The Trump administration just actually admitted that climate change is a problem

Sec. Tillerson wouldn’t comment on U.S. policies, but signed onto an Arctic agreement to address climate change.

A person in a polar bear costume holds a sign that says “Rexxon, hands off our motherland,” as a group of demonstrators protest U.S. Secretary of State Rex Tillerson at Arctic Council Ministerial. CREDIT: AP Photo/Mark Thiessen
A person in a polar bear costume holds a sign that says “Rexxon, hands off our motherland,” as a group of demonstrators protest U.S. Secretary of State Rex Tillerson at Arctic Council Ministerial. CREDIT: AP Photo/Mark Thiessen

Secretary of State Rex Tillerson participated in a rare public event this week in Alaska, as he officially handed the reins of the Arctic Council to Finland for the next two years.

Under U.S. leadership, the council has made significant strides in addressing pollution, particularly heavy fuel oil (HFO) and black carbon, which have outsized impacts on climate change, and in improving relations with indigenous communities. But, of course, it’s a new era now, and under the Trump administration, Arctic-watchers have been waiting with bated breath to see if Tillerson would undermine efforts to address climate change.

In his remarks at the close of the conference, Tillerson noted that the administration is “reviewing” a variety of U.S. policies, including on climate change. “We are not going to rush to make a decision,” he said. “We are going to work to make the right decision for the United States.”

He did not, though, take a hard line against including climate change as part of the council’s formal statement, the major outcome of the biannual meeting.

In her comments, the Canadian representative thanked the United States and said that, despite difficult negotiations, the council “came to a really good place with [its] statement.”


In the official declaration, the council says its actions are “recognizing that activities taking place outside the Arctic region, including activities occurring in Arctic States, are the main contributors to climate change effects and pollution in the Arctic, and underlining the need for action at all levels.”

The group acknowledges that “the Arctic is warming at more than twice the rate of the global average, resulting in widespread social, environmental, and economic impacts in the Arctic and worldwide, and [there is a] pressing and increasing need for mitigation and adaptation actions and to strengthen resilience.”

In addition, the group notes “the entry into force of the Paris agreement on climate change” and reaffirms “need for global action to reduce both long-lived greenhouse gases and short-lived climate pollutants.”

The language is similar to previous declarations, but it is remarkable in the fact that Trump’s America signed onto it.

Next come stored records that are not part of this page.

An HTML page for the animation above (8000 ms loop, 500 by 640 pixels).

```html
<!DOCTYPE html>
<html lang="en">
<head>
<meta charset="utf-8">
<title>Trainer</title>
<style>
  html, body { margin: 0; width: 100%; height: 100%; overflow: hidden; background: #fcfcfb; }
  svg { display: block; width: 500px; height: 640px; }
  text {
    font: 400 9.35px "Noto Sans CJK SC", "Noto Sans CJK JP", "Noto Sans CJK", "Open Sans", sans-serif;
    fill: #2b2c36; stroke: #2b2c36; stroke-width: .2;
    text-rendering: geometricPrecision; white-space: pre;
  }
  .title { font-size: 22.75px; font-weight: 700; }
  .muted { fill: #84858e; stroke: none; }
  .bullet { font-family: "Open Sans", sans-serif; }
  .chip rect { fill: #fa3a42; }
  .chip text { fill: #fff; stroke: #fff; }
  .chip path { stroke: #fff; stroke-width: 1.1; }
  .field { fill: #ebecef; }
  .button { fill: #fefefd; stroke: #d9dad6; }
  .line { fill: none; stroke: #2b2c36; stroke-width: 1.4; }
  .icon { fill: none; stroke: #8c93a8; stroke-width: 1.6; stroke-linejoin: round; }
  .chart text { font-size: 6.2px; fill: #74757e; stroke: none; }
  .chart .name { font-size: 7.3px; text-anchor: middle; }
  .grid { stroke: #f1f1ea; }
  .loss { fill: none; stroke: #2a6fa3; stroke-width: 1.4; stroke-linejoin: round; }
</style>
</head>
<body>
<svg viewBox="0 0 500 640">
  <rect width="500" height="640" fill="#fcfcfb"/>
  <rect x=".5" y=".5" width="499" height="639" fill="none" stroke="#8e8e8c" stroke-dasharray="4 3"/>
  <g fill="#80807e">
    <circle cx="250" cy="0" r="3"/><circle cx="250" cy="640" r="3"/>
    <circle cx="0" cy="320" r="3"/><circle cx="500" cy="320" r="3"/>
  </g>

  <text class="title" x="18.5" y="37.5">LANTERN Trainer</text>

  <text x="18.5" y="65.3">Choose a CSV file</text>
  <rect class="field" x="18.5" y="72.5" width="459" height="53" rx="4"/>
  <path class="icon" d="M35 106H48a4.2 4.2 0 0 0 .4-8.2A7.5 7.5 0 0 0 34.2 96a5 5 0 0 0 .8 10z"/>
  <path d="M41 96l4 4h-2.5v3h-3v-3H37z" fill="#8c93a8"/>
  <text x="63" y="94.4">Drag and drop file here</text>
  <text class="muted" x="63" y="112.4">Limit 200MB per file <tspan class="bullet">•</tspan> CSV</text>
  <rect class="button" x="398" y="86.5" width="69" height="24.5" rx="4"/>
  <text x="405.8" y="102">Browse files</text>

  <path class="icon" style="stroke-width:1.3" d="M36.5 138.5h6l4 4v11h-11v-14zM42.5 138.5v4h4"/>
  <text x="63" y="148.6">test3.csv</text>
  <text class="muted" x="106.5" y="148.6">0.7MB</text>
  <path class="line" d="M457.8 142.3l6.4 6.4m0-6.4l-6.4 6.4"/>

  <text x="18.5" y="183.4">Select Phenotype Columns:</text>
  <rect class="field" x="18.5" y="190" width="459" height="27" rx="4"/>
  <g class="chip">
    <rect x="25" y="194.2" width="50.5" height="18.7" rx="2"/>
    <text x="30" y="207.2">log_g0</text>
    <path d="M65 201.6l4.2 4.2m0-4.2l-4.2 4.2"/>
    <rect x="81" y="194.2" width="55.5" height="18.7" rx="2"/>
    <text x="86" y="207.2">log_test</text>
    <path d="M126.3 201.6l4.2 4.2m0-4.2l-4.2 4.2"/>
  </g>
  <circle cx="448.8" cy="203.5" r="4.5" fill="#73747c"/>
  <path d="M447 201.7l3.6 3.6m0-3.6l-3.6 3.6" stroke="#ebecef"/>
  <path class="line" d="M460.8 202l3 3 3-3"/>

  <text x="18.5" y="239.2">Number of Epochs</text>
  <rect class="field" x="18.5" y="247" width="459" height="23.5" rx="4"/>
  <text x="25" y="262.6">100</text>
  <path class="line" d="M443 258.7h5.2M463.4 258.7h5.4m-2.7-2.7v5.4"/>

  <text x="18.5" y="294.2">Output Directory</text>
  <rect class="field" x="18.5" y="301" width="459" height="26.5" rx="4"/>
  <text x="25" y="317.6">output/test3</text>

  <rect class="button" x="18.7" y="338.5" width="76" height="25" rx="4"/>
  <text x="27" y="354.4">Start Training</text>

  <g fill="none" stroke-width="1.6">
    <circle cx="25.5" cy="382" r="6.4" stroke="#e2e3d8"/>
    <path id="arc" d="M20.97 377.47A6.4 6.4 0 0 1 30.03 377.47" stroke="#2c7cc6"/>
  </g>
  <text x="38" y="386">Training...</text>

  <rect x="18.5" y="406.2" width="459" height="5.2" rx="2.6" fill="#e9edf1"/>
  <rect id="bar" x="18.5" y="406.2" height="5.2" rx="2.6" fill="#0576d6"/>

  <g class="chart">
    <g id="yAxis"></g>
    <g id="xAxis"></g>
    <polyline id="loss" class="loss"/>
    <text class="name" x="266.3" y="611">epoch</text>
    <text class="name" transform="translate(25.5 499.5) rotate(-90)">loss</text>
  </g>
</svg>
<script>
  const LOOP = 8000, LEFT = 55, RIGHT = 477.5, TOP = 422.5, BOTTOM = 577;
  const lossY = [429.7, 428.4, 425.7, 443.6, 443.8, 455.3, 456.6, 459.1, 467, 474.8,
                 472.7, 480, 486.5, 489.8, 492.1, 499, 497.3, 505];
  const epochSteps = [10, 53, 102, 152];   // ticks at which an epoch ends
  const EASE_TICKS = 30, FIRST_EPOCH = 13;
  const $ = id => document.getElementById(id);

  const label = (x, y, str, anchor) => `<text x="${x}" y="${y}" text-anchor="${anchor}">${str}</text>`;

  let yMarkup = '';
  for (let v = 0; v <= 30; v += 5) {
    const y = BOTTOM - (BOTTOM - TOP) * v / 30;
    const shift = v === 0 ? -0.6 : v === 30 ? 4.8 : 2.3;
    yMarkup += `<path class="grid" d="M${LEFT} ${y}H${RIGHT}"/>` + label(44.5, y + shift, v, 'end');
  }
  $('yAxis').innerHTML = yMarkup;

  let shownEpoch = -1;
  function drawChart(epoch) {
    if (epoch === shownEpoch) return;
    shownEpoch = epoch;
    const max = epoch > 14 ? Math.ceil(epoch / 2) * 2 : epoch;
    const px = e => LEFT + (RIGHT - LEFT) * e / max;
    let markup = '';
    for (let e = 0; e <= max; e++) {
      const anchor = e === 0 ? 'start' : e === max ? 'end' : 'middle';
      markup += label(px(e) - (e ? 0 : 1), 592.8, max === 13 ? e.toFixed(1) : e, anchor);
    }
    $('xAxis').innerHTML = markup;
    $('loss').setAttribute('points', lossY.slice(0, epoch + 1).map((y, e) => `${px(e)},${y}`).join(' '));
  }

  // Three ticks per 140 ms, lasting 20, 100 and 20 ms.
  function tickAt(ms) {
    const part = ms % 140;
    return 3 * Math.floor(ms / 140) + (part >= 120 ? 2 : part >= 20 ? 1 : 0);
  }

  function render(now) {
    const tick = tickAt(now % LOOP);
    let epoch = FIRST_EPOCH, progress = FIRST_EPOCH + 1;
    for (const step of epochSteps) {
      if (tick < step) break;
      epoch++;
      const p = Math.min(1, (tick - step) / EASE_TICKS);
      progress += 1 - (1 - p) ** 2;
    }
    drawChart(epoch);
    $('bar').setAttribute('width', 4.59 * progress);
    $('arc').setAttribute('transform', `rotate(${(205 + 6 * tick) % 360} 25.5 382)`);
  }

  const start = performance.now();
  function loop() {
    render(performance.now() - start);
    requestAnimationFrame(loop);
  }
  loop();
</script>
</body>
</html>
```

“Just five months ago, a standard, commonplace agreement like this to share climate science research and reiterate the importance of global action to reduce climate pollutants would have barely been newsworthy,” the Sierra Club’s global climate policy director John Coequyt said in an emailed statement. “These positions — agreed to by a U.S.-led coalition of eight nations — are supported by the vast majority of the American public and every nation on earth, making it clear just how inexcusable and disastrous it would be for the Trump administration to weaken our commitments or go so far as to pull out of the Paris Agreement in just a few weeks time.”


President Trump has repeatedly said he would “cancel” the Paris climate agreement and has denied that climate change is a real, existential problem.

That’s a tough position to take in the Arctic, which is warming rapidly and experiencing a multitude of climate change-induced issues.

“The challenges facing the Aleut… are more varied than ever before,” said Arlene Gundersen, president of the Aleut International Association (AIA), one of the Arctic Council’s permanent indigenous participants. Gundersen said her community is facing fish depletion from ocean acidification, sea level rise, and increased severe weather events.

“The data on the causes are irrefutable,” she said.

Signing on to the Arctic Council declaration is, in some ways, a remarkable example of the State Department’s contradictory position in the Trump administration. While Tillerson has said he personally supports the United States staying in the Paris agreement, it’s unclear how hard he is pressing the president — or how much influence Tillerson even has.

In addition, the State Department under Tillerson issued — as directed — an approval for the Keystone XL pipeline, and Tillerson himself is an old oil man, coming to the position after decades at the helm of ExxonMobil. Meanwhile, Trump has directed the Department of the Interior to reconsider opening the Arctic for additional oil exploration.


Whether the U.S. stays in the Paris agreement or signs on to declarations against heavy fuel oil use, what the country actually does in terms of permitting, enforcement, and policy will be more important to reducing carbon emissions and mitigating against climate change.